Mallory and Charles Hammond talk five years of Honor Flights, VA visits and more

In 2012, Mallory Hammond began volunteering for the Honor Flight Network, a nonprofit organization which transports veterans to Washington, D.C. to visit memorials. Motivated to serve — her great uncle was a World War II veteran — and interested in retro fashion, she styled her hair into “victory rolls” and wore a red flower to welcome a group of veterans exiting their flight.

“I was the first person they saw when they got off the plane, which was really exciting,” Mallory said in an early November interview with her husband, Charles, a former corporal in the U.S. Marine Corps. “The first veteran … twirled me around and danced me all the way out. … And then the next veteran that came out looked at me and he started crying, and he put his head on my shoulder.”

Mallory said her father inspired her to recruit more volunteers, and two weeks later, there were 10 women in 1940s clothing waiting to greet a new group of veterans. “The first thing all of them say is, ‘I feel 18 again. I feel 20 again,'” she said. “It gives them that nostalgia … and they light up.”

“We've never missed an Honor Flight [since],” she said.
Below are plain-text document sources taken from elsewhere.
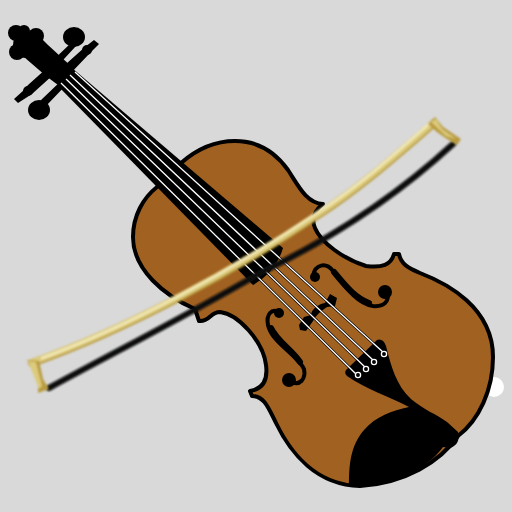
<!DOCTYPE html>
<html lang="en">
<head>
<meta charset="utf-8">
<title>Violin and bow</title>
<style>
:root{--backdrop:#d9d9d9;--wood:#a16121;--ebony:#000;--string:#fff;--bow-edge:#b89a3c;--bow-mid:#dccb7c;--bow-light:#f3eab8;--hair:#0b0f10}
html,body{margin:0;height:100%;overflow:hidden;background:var(--backdrop)}
svg{display:block;width:512px;height:512px}
.body{fill:var(--wood);stroke:var(--ebony);stroke-width:4;stroke-linejoin:round}
.ebony{fill:var(--ebony)}
.ebony-line{fill:none;stroke:var(--ebony);stroke-linecap:round;stroke-linejoin:round}
.strings{fill:none;stroke:var(--string);stroke-width:1.3}
.string-outline{fill:none;stroke:var(--ebony);stroke-width:2.6}
.bow-line{fill:none;stroke-linecap:round;stroke-linejoin:round}
</style>
</head>
<body>
<svg viewBox="0 0 512 512" role="img" aria-label="Violin with a bow across its strings">
<defs>
<filter id="soft" filterUnits="userSpaceOnUse" x="0" y="90" width="512" height="330"><feGaussianBlur stdDeviation="1.3"/></filter>
<filter id="softer" filterUnits="userSpaceOnUse" x="0" y="90" width="512" height="330"><feGaussianBlur stdDeviation="0.8"/></filter>
<clipPath id="body-shape"><path d="M133 237C133 267 160 290 195 307L198 320C205 323 208 318 212 314C230 308 255 330 264 354C270 372 266 388 250 391C252 398 259 396 264 404C280 440 305 486 360 486C410 483 440 462 458 436C485 420 493 385 493 355C490 315 450 285 410 268Z"/></clipPath>
<path id="string-paths" d="M61 83L357 375M66 79L366 368M70 75L374 361M75 72L384 353"/>
</defs>
<rect width="512" height="512" fill="var(--backdrop)"/>
<circle cx="494" cy="387" r="10" fill="#fff"/>

<g id="violin">
<path class="body" d="M181 163C198 148 216 141 235 141C258 141 276 153 288 170C298 185 306 203 323 204C314 211 311 219 315 228C321 243 344 259 366 266C382 268 391 265 394 254L399 254C401 264 408 268 420 273C446 283 493 307 493 357C493 390 479 420 458 436C440 462 405 483 360 486C317 485 291 454 276 423C268 407 264 396 252 396L250 391C263 389 268 380 266 365C263 341 238 314 220 312C210 312 210 322 199 321L195 309C165 296 133 270 133 237C133 216 143 198 157 187Z"/>

<g id="pegbox" class="ebony">
<circle cx="16" cy="33" r="8"/><circle cx="24" cy="31" r="6"/><circle cx="36" cy="36" r="8"/><circle cx="17" cy="52" r="8"/><circle cx="26" cy="45" r="13"/>
<path d="M18 36L34 31L48 45L73 68L62 88L46 76L24 57Z"/>
<path d="M47 66L72 42L76 46L52 72ZM40 101L63 79L68 83L45 107Z"/>
<ellipse cx="74" cy="37" rx="11" ry="10"/><ellipse cx="39" cy="110" rx="11" ry="10"/>
<path d="M66 64L85 47L94 40L99 44L90 53L70 74ZM14 99L24 90L28 85L47 68L53 75L32 94L18 103Z"/>
<circle cx="87" cy="50" r="5"/><circle cx="28" cy="91" r="5"/>
</g>

<path id="fingerboard" class="ebony" d="M72 68L283 248Q276 272 253 285L58 86Z"/>

<g id="sound-holes">
<g class="ebony-line" stroke-width="4">
<path d="M313 276C315 264 326 262 333 271C344 285 357 304 373 306C384 307 389 302 388 292"/>
<path d="M281 313C271 307 266 315 268 325C272 343 298 355 304 369C306 379 300 386 291 382"/>
</g>
<path class="ebony-line" stroke-width="6" d="M334 272C347 288 356 298 369 303M271 328C277 341 292 350 300 362"/>
<g class="ebony"><circle cx="315" cy="277" r="5"/><circle cx="385" cy="292" r="7"/><circle cx="279" cy="313" r="5"/><circle cx="289" cy="380" r="7"/></g>
</g>

<path id="bridge" class="ebony" d="M299 325L304 317L311 315C312 308 319 304 325 303L330 294L337 298L335 306L327 307C321 311 316 315 313 321L306 331L300 330Z"/>

<g id="tailpiece" class="ebony">
<path d="M346 370L377 340Q383 338 386 346C391 366 396 385 411 399C424 410 436 414 447 422L458 432Q461 444 450 448L443 447C425 472 390 484 349 486C349 466 350 446 364 430C376 416 392 411 409 407C390 397 366 389 347 376Q344 373 346 370Z"/>
</g>

<g id="strings">
<g clip-path="url(#body-shape)"><use href="#string-paths" class="string-outline"/></g>
<use href="#string-paths" class="strings"/>
<g fill="var(--ebony)" stroke="var(--string)" stroke-width="1.3"><circle cx="358" cy="375" r="2.6"/><circle cx="366" cy="369" r="2.6"/><circle cx="374" cy="362" r="2.6"/><circle cx="384" cy="354" r="2.6"/></g>
</g>
</g>

<g id="bow">
<path class="bow-line" filter="url(#soft)" stroke="var(--hair)" stroke-width="6" d="M49 388C115 352 190 314 260 273C335 237 402 191 453 144"/>
<g filter="url(#softer)">
<path class="bow-line" stroke="var(--bow-edge)" stroke-width="8" d="M32 363C125 330 230 274 318 215C360 188 398 154 434 123"/>
<path class="bow-line" stroke="var(--bow-mid)" stroke-width="6" d="M32 362C125 329 230 273 318 214C360 187 398 153 434 122"/>
<path class="bow-line" stroke="var(--bow-light)" stroke-width="2.5" d="M42 358C125 328 230 272 317 213C358 187 396 153 430 123"/>
<path fill="var(--bow-edge)" d="M27 360L39 361L43 379L49 389L38 393L38 382Z"/>
<path fill="var(--bow-mid)" d="M28 361L36 362L42 386L39 389Z"/>
<path fill="var(--bow-edge)" d="M428 124L435 117L443 127L461 139L457 145L447 139L437 132Z"/>
<path fill="var(--bow-mid)" d="M431 122L436 119L442 129L456 139L446 136Z"/>
</g>
</g>
</svg>
</body>
</html>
Mallory and Charles created the Patriot Pinup nonprofit organization in 2012 to celebrate and serve veterans not only through the Honor Flights, but also by visiting Veterans Affairs (VA) medical centers. They often bring treats along to the VA visits and send care packages to active troops, and they also participate in myriad other fundraisers and events, like the forthcoming Veterans Day Parade in Hilliard, on Saturday, Nov. 11.
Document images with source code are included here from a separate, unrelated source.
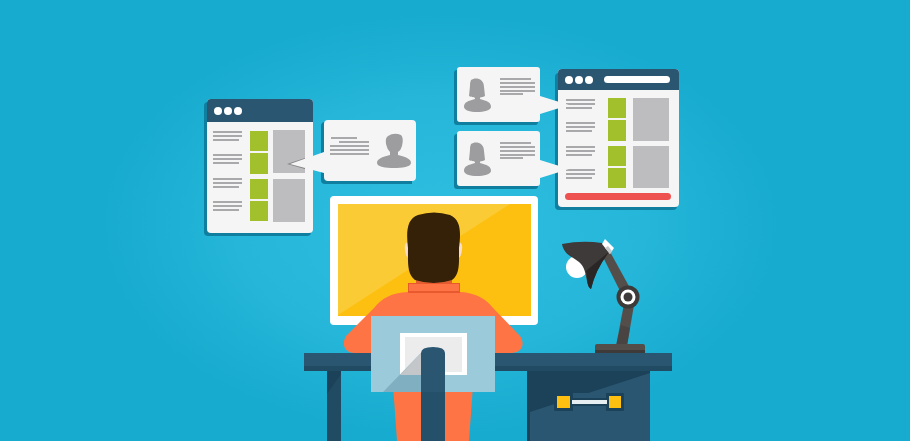
<!DOCTYPE html>
<html lang="en">
<head>
<meta charset="utf-8">
<title>Working at a desk</title>
<style>
:root{--sky:#17abcf;--glow:#2bbcde;--shade:#107f9f;--navy:#2a5672;--navy-dark:#214a63;--navy-deep:#1c4259;--panel:#f5f5f6;--line:#a9a9ab;--block:#bdbdbf;--avatar:#9d9d9f;--green:#a2c02c;--red:#ee5250;--yellow:#fdc010;--yellow-light:#fbcb35;--orange:#ff7444;--orange-dark:#e9592f;--hair:#352008;--chair:#9bcbdb;--lamp:#3d3a39;--lamp-arm:#544e4b}
html,body{margin:0;height:100%;overflow:hidden;background:var(--sky)}
svg{display:block;width:910px;height:441px}
.shade{fill:var(--shade)}
.panel{fill:var(--panel)}
.navy{fill:var(--navy)}
.navy-dark{fill:var(--navy-dark)}
.navy-deep{fill:var(--navy-deep)}
.block{fill:var(--block)}
.green{fill:var(--green)}
.white{fill:#fff}
.yellow{fill:var(--yellow)}
.orange{fill:var(--orange)}
.orange-dark{fill:var(--orange-dark)}
.avatar{fill:var(--avatar)}
.lines{fill:none;stroke:var(--line);stroke-width:2}
.lamp{fill:var(--lamp)}
.lamp-arm{fill:var(--lamp-arm)}
</style>
</head>
<body>
<svg viewBox="0 0 910 441" role="img" aria-label="Man seen from behind working at a desk, with browser windows and chat bubbles above">
<defs>
<radialGradient id="glow" gradientUnits="userSpaceOnUse" cx="440" cy="225" r="340" gradientTransform="matrix(1 0 0 .62 0 85)">
<stop offset="0" stop-color="#2dbee0"/><stop offset=".6" stop-color="#25b6d9"/><stop offset="1" stop-color="#17abcf"/>
</radialGradient>
<g id="text-rows"><path class="lines" d="M0 1H29M0 5H29M0 9H26"/></g>
<g id="window-rows">
<use href="#text-rows"/><use href="#text-rows" y="23"/><use href="#text-rows" y="47"/><use href="#text-rows" y="70"/>
</g>
<g id="tiles" class="green">
<rect width="18" height="20"/><rect y="22" width="18" height="21"/><rect y="48" width="18" height="20"/><rect y="70" width="18" height="20"/>
</g>
<g id="window-dots" class="white"><circle r="4"/><circle cx="10" r="4"/><circle cx="20" r="4"/></g>
<g id="woman" class="avatar">
<path d="M7 1C11-2 20-1 20 8L21 17C18 19 16 17 16 20C23 22 27 23 27 28C27 31 20 33 13 33S0 31 0 28C0 23 4 22 11 20C11 17 8 19 5 17L6 7Q6 3 7 1Z"/>
</g>
<g id="chat-rows"><path class="lines" d="M0 1H31M0 5H35M0 9H35M0 13H35M0 16H23"/></g>
</defs>

<rect width="910" height="441" fill="var(--sky)"/>
<rect width="910" height="441" fill="url(#glow)"/>

<g id="left-window">
<rect class="shade" x="204" y="102" width="107" height="134" rx="4"/>
<rect class="panel" x="207" y="99" width="106" height="134" rx="4"/>
<path class="navy" d="M207 122V103Q207 99 211 99H309Q313 99 313 103V122Z"/>
<use href="#window-dots" x="218" y="111"/>
<use href="#window-rows" x="213" y="131"/>
<use href="#tiles" x="250" y="131"/>
<rect class="block" x="273" y="130" width="32" height="43"/>
<rect class="block" x="273" y="179" width="32" height="43"/>
</g>

<g id="left-chat">
<path class="shade" d="M325 122H412V184H325Q321 184 321 180V126Q321 122 325 122Z"/>
<path fill="#858588" d="M287 164L305 158V169Z"/>
<path class="panel" d="M328 120H412Q416 120 416 124V177Q416 181 412 181H328Q324 181 324 177V173L290 164L324 152V124Q324 120 328 120Z"/>
<path class="lines" d="M331 138H357M339 142H369M330 146H369M330 150H369M330 154H369"/>
<path class="avatar" d="M388 136Q394 132 401 135Q404 138 402 146Q401 150 398 152V155C406 157 411 159 411 163C411 167 402 168 394 168S377 167 377 163C377 159 382 157 390 155V152Q387 149 386 144Q385 138 388 136Z"/>
</g>

<g id="right-window">
<rect class="shade" x="555" y="73" width="122" height="137" rx="4"/>
<rect class="panel" x="558" y="69" width="121" height="138" rx="4"/>
<path class="navy" d="M558 90V73Q558 69 562 69H675Q679 69 679 73V90Z"/>
<use href="#window-dots" x="569" y="80"/>
<rect class="white" x="604" y="76" width="66" height="7" rx="3.5"/>
<use href="#window-rows" x="566" y="99"/>
<use href="#tiles" x="608" y="98"/>
<rect class="block" x="633" y="98" width="36" height="43"/>
<rect class="block" x="633" y="146" width="36" height="42"/>
<rect x="565" y="193" width="106" height="7" rx="3.5" fill="var(--red)"/>
</g>

<g id="right-chats">
<g id="woman-chat">
<rect class="shade" x="454" y="70" width="84" height="55" rx="3"/>
<path class="panel" d="M460 67H537Q540 67 540 70V96L569 105L540 114V119Q540 122 537 122H460Q457 122 457 119V70Q457 67 460 67Z"/>
<use href="#woman" x="464" y="79"/>
<use href="#chat-rows" x="500" y="78"/>
</g>
<use href="#woman-chat" y="64"/>
</g>

<g id="monitor">
<rect class="white" x="330" y="196" width="208" height="129" rx="4"/>
<rect class="yellow" x="338" y="204" width="193" height="112"/>
<path fill="var(--yellow-light)" d="M338 204H510L338 315Z"/>
</g>

<g id="desk">
<rect class="navy-dark" x="327" y="371" width="14" height="70"/>
<path class="navy-deep" d="M327 371H341V374L327 394Z"/>
<rect class="navy" x="304" y="353" width="368" height="18"/>
<path class="navy-dark" d="M304 366H672V371H304Z"/>
<rect class="navy" x="527" y="371" width="123" height="70"/>
<path class="navy-deep" d="M527 371H650V373L527 413Z"/>
<path class="navy-deep" d="M527 371H530V441H527Z"/>
<rect class="navy-deep" x="554" y="393" width="70" height="18" rx="1"/>
<rect class="navy" x="573" y="393" width="33" height="5"/>
<rect class="navy" x="573" y="406" width="33" height="5"/>
<rect x="572" y="400" width="35" height="4" fill="#e7eef2"/>
<rect class="yellow" x="557" y="396" width="13" height="12"/>
<rect class="yellow" x="609" y="396" width="12" height="12"/>
</g>

<g id="lamp">
<path class="lamp-arm" d="M602 255L609 250L630 288L621 293Z"/>
<path class="lamp-arm" d="M624 304L634 305L627 346H616Z"/>
<path class="lamp" d="M621 325L630 328L627 346H616Z" opacity=".5"/>
<circle class="white" cx="577" cy="267" r="11"/>
<path class="lamp" d="M562 244Q582 240 602 243L610 251Q596 268 591 289C585 285 588 269 579 262C573 257 564 255 562 244Z"/>
<path fill="#292625" d="M610 251Q596 268 591 289C586 286 588 278 586 271Z"/>
<path class="white" d="M605 239L614 248L610 254L602 244Z"/>
<path fill="#c5c9cb" d="M608 246L612 251L610 254L605 248Z"/>
<circle class="lamp" cx="628" cy="297" r="11.5"/>
<circle class="white" cx="628" cy="297" r="7.5"/>
<circle class="lamp" cx="628" cy="297" r="4.5"/>
<path class="lamp-arm" d="M597 344H643Q645 344 645 346V353H595V346Q595 344 597 344Z"/>
<path class="lamp" d="M595 350H645V353H595Z"/>
</g>

<g id="man">
<path class="orange" d="M393 385H473L469 441H397Z"/>
<path class="orange" d="M408 292H460C477 293 486 299 494 309L520 336C526 345 521 353 511 353H355C345 353 341 345 346 336L374 308C382 298 391 293 408 292Z"/>
<path class="orange-dark" d="M408 283H460V293H408Z"/>
<path class="orange" d="M409 284H459V291H409Z"/>
<path fill="#e0612f" d="M416 270H452V283H416Z"/>
<path fill="#f9dcc9" d="M408 242Q404 243 405 250Q406 259 410 258ZM459 242Q463 243 462 250Q461 259 457 258Z"/>
<path fill="var(--hair)" d="M418 215Q434 210 450 215C461 220 461 232 459 248C459 264 460 274 452 280Q434 286 415 280C407 274 408 263 408 248C406 231 407 219 418 215Z"/>
</g>

<g id="chair">
<rect x="371" y="316" width="124" height="76" fill="var(--chair)"/>
<rect x="400" y="333" width="67" height="42" fill="#fff"/>
<rect x="405" y="337" width="57" height="35" fill="#ececed"/>
<path d="M383 392L421 353V392Z" fill="#7fafc0"/>
<path d="M400 375L421 353V375Z" fill="#c3c7ca"/>
<path class="navy" d="M421 441V353Q421 347 433 347T445 353V441Z"/>
<path class="navy-dark" d="M421 392H445V441H421Z" opacity=".5"/>
</g>
</svg>
</body>
</html>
“The pinup idea is a means for us to get out in the public and make people smile … but it's not exactly what we're all about. It's not just girls in dresses and big hair,” Charles said.

“People go, ‘I want to dress up,'” Mallory said. “Well, a lot of what we do is repair plumbing, chopping wood [and] stopping by people's houses.”

Making sure volunteers understand the commitment involved is the reason Patriot Pinup is taking its time adding new chapters, said Mallory, who also mentioned each volunteer will undergo post-traumatic stress disorder training in the near future to better help veterans. The organization boasts about 100 volunteers — a fourth of whom are veterans — across chapters in Columbus, Dayton, Cincinnati and as far away as Oregon, but interest is still growing nationwide.

“We make sure that the people we bring in are here for the best reason,” Mallory said.

Meeting veterans has enriched the Hammonds' lives, and they emotionally recalled a few standout experiences, like preparing a Thanksgiving meal for the late Jeanette Waldon, a local Navy veteran who was robbed on Veterans Day in 2014.

“It's really unreal the stories that would be missed if people don't take the time and just ask,” Mallory said. She's working on a periodical to record the veterans' experiences.

Patriot Pinup interacts with younger, current military personnel by putting together care packages with “little bits of home,” like local newspapers or pennants representing their home sports teams. But they also include silly items like fake moustaches, water guns and foam swords to encourage the young soldiers to have fun during the challenging days of their assignments.

“I'm sure their platoon leaders do not like us,” Mallory joked.

Whether one wants to give back on Veterans Day or any other time of the year, there are several simple ways to do so. The Hammonds suggested visiting the VA or helping out in the kitchen of a local branch of the Veterans of Foreign Wars of the United States (VFW).

“A lot of people … [will] pay for someone's dinner secretly, and that's great, but sometimes it's kinda like, ‘I'd rather just talk to somebody,'” Charles said. Both he and Mallory have noticed the impact they have on veterans by the simple act of having coffee with them.

“I have gotten the biggest response [from] just reaching out to a veteran and [saying], ‘Hey, I remember,'” Mallory said.